So: Jon Heyman tweets thusly:

jeter could take awhile. #yanks may be thinking 2-3 yrs. but industry sources suggest he could ask to stay ’til hes 42 (6 yrs), a la arod.

And we respond thusly: interesting, but implausible in our minds. Why? Because Jeter has never made an irrational, ill-considered business move in his baseball life, and we can’t see him starting now.  If he insisted on six years, the Yankees would tell him to go away. Even Derek Jeter.  They’re not going to commit to him that long because it makes zero sense for them to do so.

Does this mean that Heyman is wrong? No. I have no doubt that he heard what he heard. But if Jeter is asking for six years, there has to be more to it than we’re getting in this little tweet. Say, three years guaranteed plus a three year commitment that is convertible to a personal services contract with the team in the event he retires.  Or it could mean that Heyman heard it from someone who misunderstood what he heard. Or it could mean that Jon Heyman has a very low threshold for what he considers to be actionable gossip and that he has been accused in the past of being a tool of agents seeking to plant negotiation points in the press. You know, the normal grapevine dynamic.

What we can feel confident in saying, however, is that if Derek Jeter goes in looking for a straight six year contract, he’s kind of nuts, and we don’t have any reason to believe that Jeter is anything but shewed in terms of business and P.R. savvy.

So that’s how we operate here.  We hope you find it helpful.

Nationals complete NLCS sweep of Cardinals, punch ticket to World Series

Patrick Smith/Getty Images
1 Comment

The Nationals will officially appear in the World Series for the first time in franchise history. The team that had a 19-31 record in late May, putting manager Dave Martinez on the hot seat, improbably fought back to snag a Wild Card slot, won the play-in game, beat the heavily-favored Dodgers in five games in the NLDS, and polished off a sweep of the Cardinals in the NLCS on Tuesday night, winning 7-4.

After Patrick Corbin tossed a scoreless top of the first inning, the Nationals’ offense wasted no time getting to work. Single, double, sacrifice fly, RBI double, intentional walk, reach on error, RBI single, two-run single, sacrifice bunt, two-run single. That’s how the Nats hung a seven-spot in the opening frame against Dakota Hudson and Adam Wainwright.

To the Cardinals’ credit, they cleaned things up from there. The Nationals would not score for the rest of the game while the Cardinals clawed back for a run in the fourth before plating three runs in the fifth. Yadier Molina went yard off of Corbin in the fourth. In the fifth, a Tommy Edman ground out and a José Martínez two-run double accounted for the Cardinals’ runs in the fifth.

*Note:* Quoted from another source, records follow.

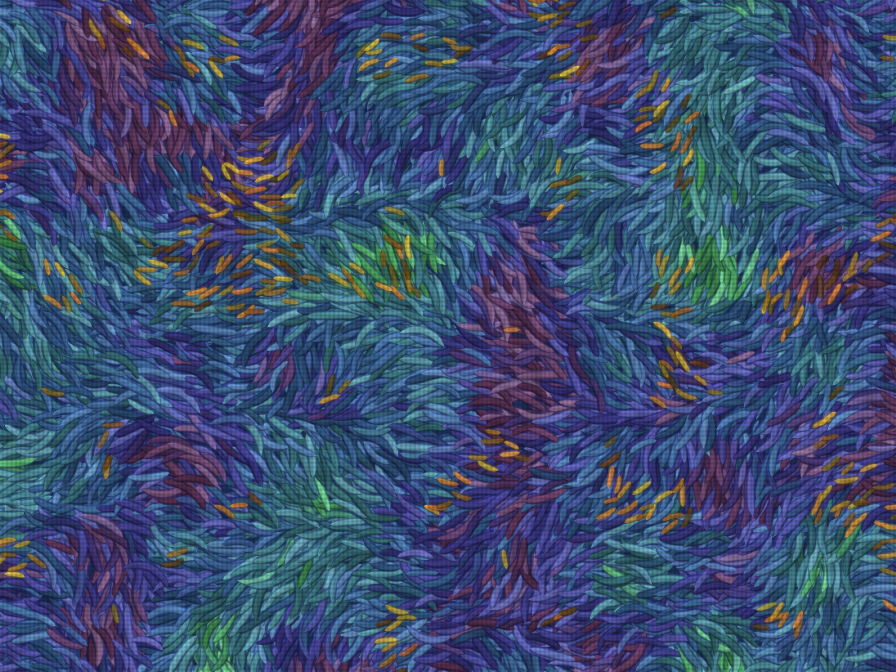
Reproduce this texture procedurally as a WebGL 1 fragment shader.

```glsl
precision highp float;
// Dense painterly brush strokes combed along a restless flow field.
// Jittered grid layers are composited in order; low-frequency noise picks the
// pigment of each stroke, small amber glints go on top, then a fine weave.
uniform vec2 u_resolution;

// Lengths are in canvas heights.
const float CELL = 0.022;
const float HALF_LENGTH = 0.036;
const float HALF_WIDTH = 0.0066;
const float EDGE = 0.0021;
const float FLOW_SCALE = 6.5;
const float FLOW_TURN = 3.6;
const float FLOW_JITTER = 1.0;
const float PIGMENT_SCALE = 6.5;
const float GLINT_SCALE = 12.0;
const float GLINT_LEVEL = 0.71;
const float GLINT_SIZE = 0.32;
const float WEAVE_FREQ = 150.0;
const float WEAVE_DEPTH = 0.075;

const vec3 GREEN  = vec3(0.25, 0.56, 0.32);
const vec3 TEAL   = vec3(0.21, 0.42, 0.45);
const vec3 BLUE   = vec3(0.18, 0.32, 0.48);
const vec3 INDIGO = vec3(0.21, 0.20, 0.47);
const vec3 PLUM   = vec3(0.34, 0.19, 0.32);
const vec3 ORANGE = vec3(0.62, 0.34, 0.14);
const vec3 YELLOW = vec3(0.60, 0.54, 0.15);
const vec3 CHALK  = vec3(0.37, 0.43, 0.48);
const vec3 GROUND = vec3(0.10, 0.16, 0.30);
const vec3 RIM_TINT = vec3(0.55, 0.58, 0.78);

vec4 hash4(vec2 p) {
  vec4 q = fract(p.xyxy * vec4(0.1031, 0.1030, 0.0973, 0.1099));
  q += dot(q, q.wzxy + 33.33);
  return fract((q.xxyz + q.yzzw) * q.zywx);
}

float noise(vec2 p) {
  vec2 i = floor(p);
  vec2 f = fract(p);
  f = f * f * (3.0 - 2.0 * f);
  float low = mix(hash4(i).x, hash4(i + vec2(1.0, 0.0)).x, f.x);
  float high = mix(hash4(i + vec2(0.0, 1.0)).x, hash4(i + 1.0).x, f.x);
  return mix(low, high, f.y);
}

float flowAngle(vec2 p) {
  return FLOW_TURN * (noise(p * FLOW_SCALE + 17.0) - 0.5);
}

// Cool to warm ramp: green, teal, blue, indigo, plum.
vec3 pigment(vec2 p, float jitter) {
  vec2 q = p * PIGMENT_SCALE;
  float warmth = 0.65 * noise(q + 41.0) + 0.35 * noise(q * 2.3 + 73.0);
  warmth += 0.24 * (jitter - 0.5);
  vec3 c = mix(GREEN, TEAL, smoothstep(0.16, 0.24, warmth));
  c = mix(c, BLUE, smoothstep(0.37, 0.44, warmth));
  c = mix(c, INDIGO, smoothstep(0.53, 0.60, warmth));
  return mix(c, PLUM, smoothstep(0.67, 0.75, warmth));
}

// Paints the stroke owned by one grid cell over the given colour.
vec3 paintStroke(vec3 under, vec2 p, vec2 cell, float layer, bool glint) {
  vec2 seed = cell + layer * vec2(131.0, 57.0);
  vec4 place = hash4(seed);
  vec4 look = hash4(seed + 311.0);
  vec2 center = (cell + place.xy) * CELL;
  if (glint && (look.w > 0.7 ||
      noise(center * GLINT_SCALE + 97.0) < GLINT_LEVEL)) return under;

  // Curved, blunt outline in the frame of the stroke.
  float size = (glint ? GLINT_SIZE : 0.6) + 0.5 * place.w * (glint ? 0.4 : 1.0);
  float angle = flowAngle(center) + FLOW_JITTER * (place.z - 0.5);
  float c = cos(angle);
  float s = sin(angle);
  vec2 d = p - center;
  vec2 q = vec2(c * d.x + s * d.y, c * d.y - s * d.x);
  q.y += 24.0 * (look.x - 0.5) * q.x * q.x;
  float along = q.x / (HALF_LENGTH * size);
  float taper = along * along;
  float width = HALF_WIDTH * (0.45 + 0.55 * size) * (1.0 - taper * taper * taper);
  float cover = smoothstep(-EDGE, EDGE, width - abs(q.y));
  if (cover <= 0.0) return under;

  // Pigment, tone, and a darker blue rim lit from one side.
  float across = clamp(q.y / max(width, 0.001), -1.0, 1.0);
  vec3 color = mix(pigment(center, look.y), CHALK, 0.35 * look.z * look.z);
  color *= mix(0.74, 1.32, look.z);
  if (glint) {
    color = mix(ORANGE, YELLOW, look.y) * mix(0.45, 1.3, look.z);
    cover *= 0.8;
  }
  float rim = smoothstep(0.4, 1.0, abs(across));
  color *= mix(vec3(1.08), RIM_TINT, rim) * (1.0 + 0.14 * across);
  return mix(under, color, cover);
}

void main() {
  vec2 p = gl_FragCoord.xy / u_resolution.y;
  vec2 home = floor(p / CELL);
  vec3 color = GROUND;

  // Three layers of strokes, then one of glints.
  for (int layer = 0; layer < 4; layer++) {
    for (int j = -2; j <= 2; j++) {
      for (int i = -2; i <= 2; i++) {
        vec2 cell = home + vec2(float(i), float(j));
        color = paintStroke(color, p, cell, float(layer), layer == 3);
      }
    }
  }

  // Mottled paint and canvas weave.
  color *= 0.88 + 0.24 * noise(p * 65.0);
  vec2 thread = sin(6.2832 * WEAVE_FREQ * p + 1.5 * noise(p * 20.0));
  color *= 1.0 + WEAVE_DEPTH * (thread.x + thread.y);
  gl_FragColor = vec4(clamp(color, 0.0, 1.0), 1.0);
}
```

Corbin ultimately gave up the four runs on four hits and three walks with, impressively, 12 strikeouts across five innings of work. Tanner Rainey worked a 1-2-3 sixth. Sean Doolittle did the same in the seventh.

Doolittle remained in the game in the eighth, getting the first two outs before relenting a single to Marcell Ozuna. Right-hander Daniel Hudson entered for the four-out save opportunity. Hudson hit Molina with a fastball, bringing the tying run to the plate in the form of Paul DeJong. DeJong worked a full count, then walked to load the bases. Pinch-hitter Matt Carpenter emerged from the dugout to take his cuts against Hudson. After five tense pitches to Carpenter, Hudson got him to ground out to second base to end the inning.

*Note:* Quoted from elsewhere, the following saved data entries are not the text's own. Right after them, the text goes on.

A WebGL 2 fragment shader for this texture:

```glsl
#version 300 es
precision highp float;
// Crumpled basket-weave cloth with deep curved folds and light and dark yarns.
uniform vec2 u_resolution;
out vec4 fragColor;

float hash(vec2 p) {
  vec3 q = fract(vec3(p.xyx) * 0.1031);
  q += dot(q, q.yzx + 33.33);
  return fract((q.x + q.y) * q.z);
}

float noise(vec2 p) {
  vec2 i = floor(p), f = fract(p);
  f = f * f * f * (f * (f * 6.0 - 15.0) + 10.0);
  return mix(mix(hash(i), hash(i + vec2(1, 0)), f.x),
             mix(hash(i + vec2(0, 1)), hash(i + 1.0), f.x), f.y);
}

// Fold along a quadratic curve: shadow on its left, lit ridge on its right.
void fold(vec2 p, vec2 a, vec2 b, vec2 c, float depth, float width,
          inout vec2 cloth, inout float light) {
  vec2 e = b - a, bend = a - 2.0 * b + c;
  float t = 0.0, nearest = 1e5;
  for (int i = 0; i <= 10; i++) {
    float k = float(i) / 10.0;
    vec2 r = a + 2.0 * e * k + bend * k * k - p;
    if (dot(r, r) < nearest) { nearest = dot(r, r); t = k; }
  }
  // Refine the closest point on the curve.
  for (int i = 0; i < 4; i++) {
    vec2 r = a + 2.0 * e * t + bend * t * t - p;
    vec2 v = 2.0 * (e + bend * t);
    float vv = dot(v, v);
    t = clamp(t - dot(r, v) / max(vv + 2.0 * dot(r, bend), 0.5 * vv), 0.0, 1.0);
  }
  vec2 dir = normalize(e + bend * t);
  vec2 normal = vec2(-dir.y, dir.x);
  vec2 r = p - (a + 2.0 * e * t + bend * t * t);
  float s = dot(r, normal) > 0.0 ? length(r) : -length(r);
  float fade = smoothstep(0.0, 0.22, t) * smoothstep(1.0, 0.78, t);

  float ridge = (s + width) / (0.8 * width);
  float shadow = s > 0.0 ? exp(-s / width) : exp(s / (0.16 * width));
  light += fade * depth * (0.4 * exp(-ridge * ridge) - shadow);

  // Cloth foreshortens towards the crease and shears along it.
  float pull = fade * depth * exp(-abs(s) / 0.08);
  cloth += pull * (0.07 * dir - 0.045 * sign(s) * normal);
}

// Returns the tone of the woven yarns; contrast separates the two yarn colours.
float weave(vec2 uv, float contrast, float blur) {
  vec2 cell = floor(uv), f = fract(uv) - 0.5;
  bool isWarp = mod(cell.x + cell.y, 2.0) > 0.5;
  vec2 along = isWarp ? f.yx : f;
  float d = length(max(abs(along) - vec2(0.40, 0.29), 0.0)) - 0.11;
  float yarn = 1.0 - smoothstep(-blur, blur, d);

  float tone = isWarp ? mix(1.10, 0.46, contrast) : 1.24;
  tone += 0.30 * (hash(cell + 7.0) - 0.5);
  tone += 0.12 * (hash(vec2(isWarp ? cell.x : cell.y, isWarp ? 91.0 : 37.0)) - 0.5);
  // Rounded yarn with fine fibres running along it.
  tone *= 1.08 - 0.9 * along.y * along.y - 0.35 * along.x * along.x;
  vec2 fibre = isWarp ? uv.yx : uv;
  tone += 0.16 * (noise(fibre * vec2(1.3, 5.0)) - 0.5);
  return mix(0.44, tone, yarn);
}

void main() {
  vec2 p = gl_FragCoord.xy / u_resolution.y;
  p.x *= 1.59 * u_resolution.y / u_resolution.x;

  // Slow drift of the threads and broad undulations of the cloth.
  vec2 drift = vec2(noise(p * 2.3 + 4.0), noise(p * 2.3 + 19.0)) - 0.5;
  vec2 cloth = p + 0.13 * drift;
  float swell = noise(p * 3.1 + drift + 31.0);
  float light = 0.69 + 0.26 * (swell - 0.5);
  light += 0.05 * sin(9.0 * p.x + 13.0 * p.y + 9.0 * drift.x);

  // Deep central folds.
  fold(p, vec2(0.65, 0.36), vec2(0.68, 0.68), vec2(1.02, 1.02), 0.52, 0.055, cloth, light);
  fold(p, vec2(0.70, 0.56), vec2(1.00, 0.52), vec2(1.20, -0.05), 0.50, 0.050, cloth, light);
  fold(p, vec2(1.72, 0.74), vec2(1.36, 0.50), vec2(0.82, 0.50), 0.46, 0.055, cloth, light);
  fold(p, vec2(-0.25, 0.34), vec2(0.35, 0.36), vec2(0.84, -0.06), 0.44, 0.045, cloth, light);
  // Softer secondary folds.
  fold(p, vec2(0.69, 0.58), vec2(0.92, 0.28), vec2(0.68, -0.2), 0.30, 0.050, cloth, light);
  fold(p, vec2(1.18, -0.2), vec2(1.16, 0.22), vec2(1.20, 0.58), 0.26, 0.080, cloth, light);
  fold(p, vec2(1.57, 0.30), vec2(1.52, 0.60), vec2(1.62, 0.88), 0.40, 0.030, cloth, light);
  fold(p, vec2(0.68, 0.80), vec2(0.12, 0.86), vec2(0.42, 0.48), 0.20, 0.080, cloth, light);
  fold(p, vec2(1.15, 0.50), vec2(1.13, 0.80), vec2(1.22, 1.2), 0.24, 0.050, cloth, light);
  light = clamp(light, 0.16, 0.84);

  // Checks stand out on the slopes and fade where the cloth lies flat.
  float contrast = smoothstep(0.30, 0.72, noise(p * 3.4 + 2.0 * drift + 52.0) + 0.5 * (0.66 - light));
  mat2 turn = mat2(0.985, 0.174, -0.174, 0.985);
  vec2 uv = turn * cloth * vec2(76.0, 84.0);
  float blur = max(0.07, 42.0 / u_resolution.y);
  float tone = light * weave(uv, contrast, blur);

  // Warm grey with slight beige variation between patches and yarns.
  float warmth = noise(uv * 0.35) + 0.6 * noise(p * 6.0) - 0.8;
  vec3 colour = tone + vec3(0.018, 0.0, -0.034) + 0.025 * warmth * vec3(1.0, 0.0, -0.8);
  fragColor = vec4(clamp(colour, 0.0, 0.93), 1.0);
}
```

The Nats went down quick in the bottom of the eighth. Hudson emerged from the dugout to send the Nationals into the World Series. He did just that, getting Kolten Wong to fly out to shallow left field for the first out. Matt Wieters popped up to the catcher in fair territory for out number two. At long last, Edman flied out to center field. Nationals win 7-4.

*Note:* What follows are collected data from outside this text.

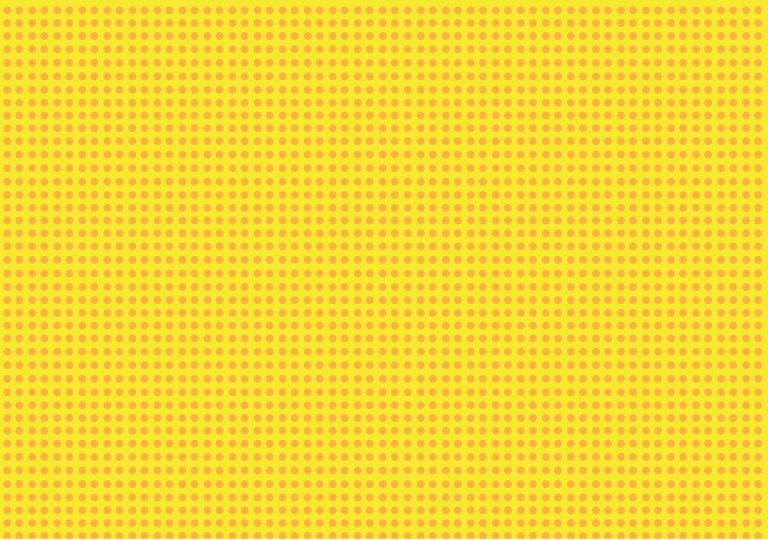
A Shadertoy shader for this pattern:

```glsl
// Rows of small orange dots on a flat yellow ground, 61 across by 41 down.
// Each point takes its nearest grid cell, whose centre is nudged slightly
// to give the uneven spacing, and a distance function draws the disc.

// Small shift of a dot from its even place in the grid.
vec2 spacingDrift(vec2 cell) {
    float column = mod(cell.x, 2.0) * 0.3 * sign(cell.x - 32.5);
    float row = 0.4 * cos(6.2832 * (cell.y - 6.0) / 7.75);
    return vec2(column, row);
}

float discDistance(vec2 p, float radius) {
    return length(p) - radius;
}

void mainImage(out vec4 fragColor, in vec2 fragCoord) {
    // Canvas of 512 by 360 units, measured from the top left
    vec2 p = fragCoord / iResolution.xy * vec2(512.0, 360.0);
    p.y = 360.0 - p.y;
    float pixel = 512.0 / iResolution.x;

    // Nearest dot, kept within the grid
    vec2 pitch = vec2(8.344, 8.767);
    vec2 firstDot = vec2(4.85, 6.85);
    vec2 cell = clamp(round((p - firstDot) / pitch), vec2(0.0), vec2(60.0, 40.0));
    vec2 centre = firstDot + cell * pitch + spacingDrift(cell);
    float dotEdge = discDistance(p - centre, 2.6);

    vec3 yellow = vec3(0.965, 0.912, 0.188);
    vec3 orange = vec3(0.982, 0.700, 0.250);
    float dotMask = 1.0 - smoothstep(-0.65 * pixel, 0.65 * pixel, dotEdge);
    vec3 colour = mix(yellow, orange, dotMask);

    // Thin pale margin along the bottom
    float margin = smoothstep(-0.5 * pixel, 0.5 * pixel, p.y - 359.2);
    colour = mix(colour, vec3(1.0, 0.99, 0.88), margin);

    fragColor = vec4(colour, 1.0);
}
```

The only other time the franchise reached the Championship Series was in 1981 when the Expos lost three games to two to the Dodgers. The Expos/Nationals then went from 1982-2011 without a playoff appearance. The Nationals lost four Division Series appearances in a row in 2012, ’14, and ’16-17, three of which went the maximum five games. Now they’re in the World Series, improbably. They will await the winner of the ALCS, which the Astros currently lead 2-1.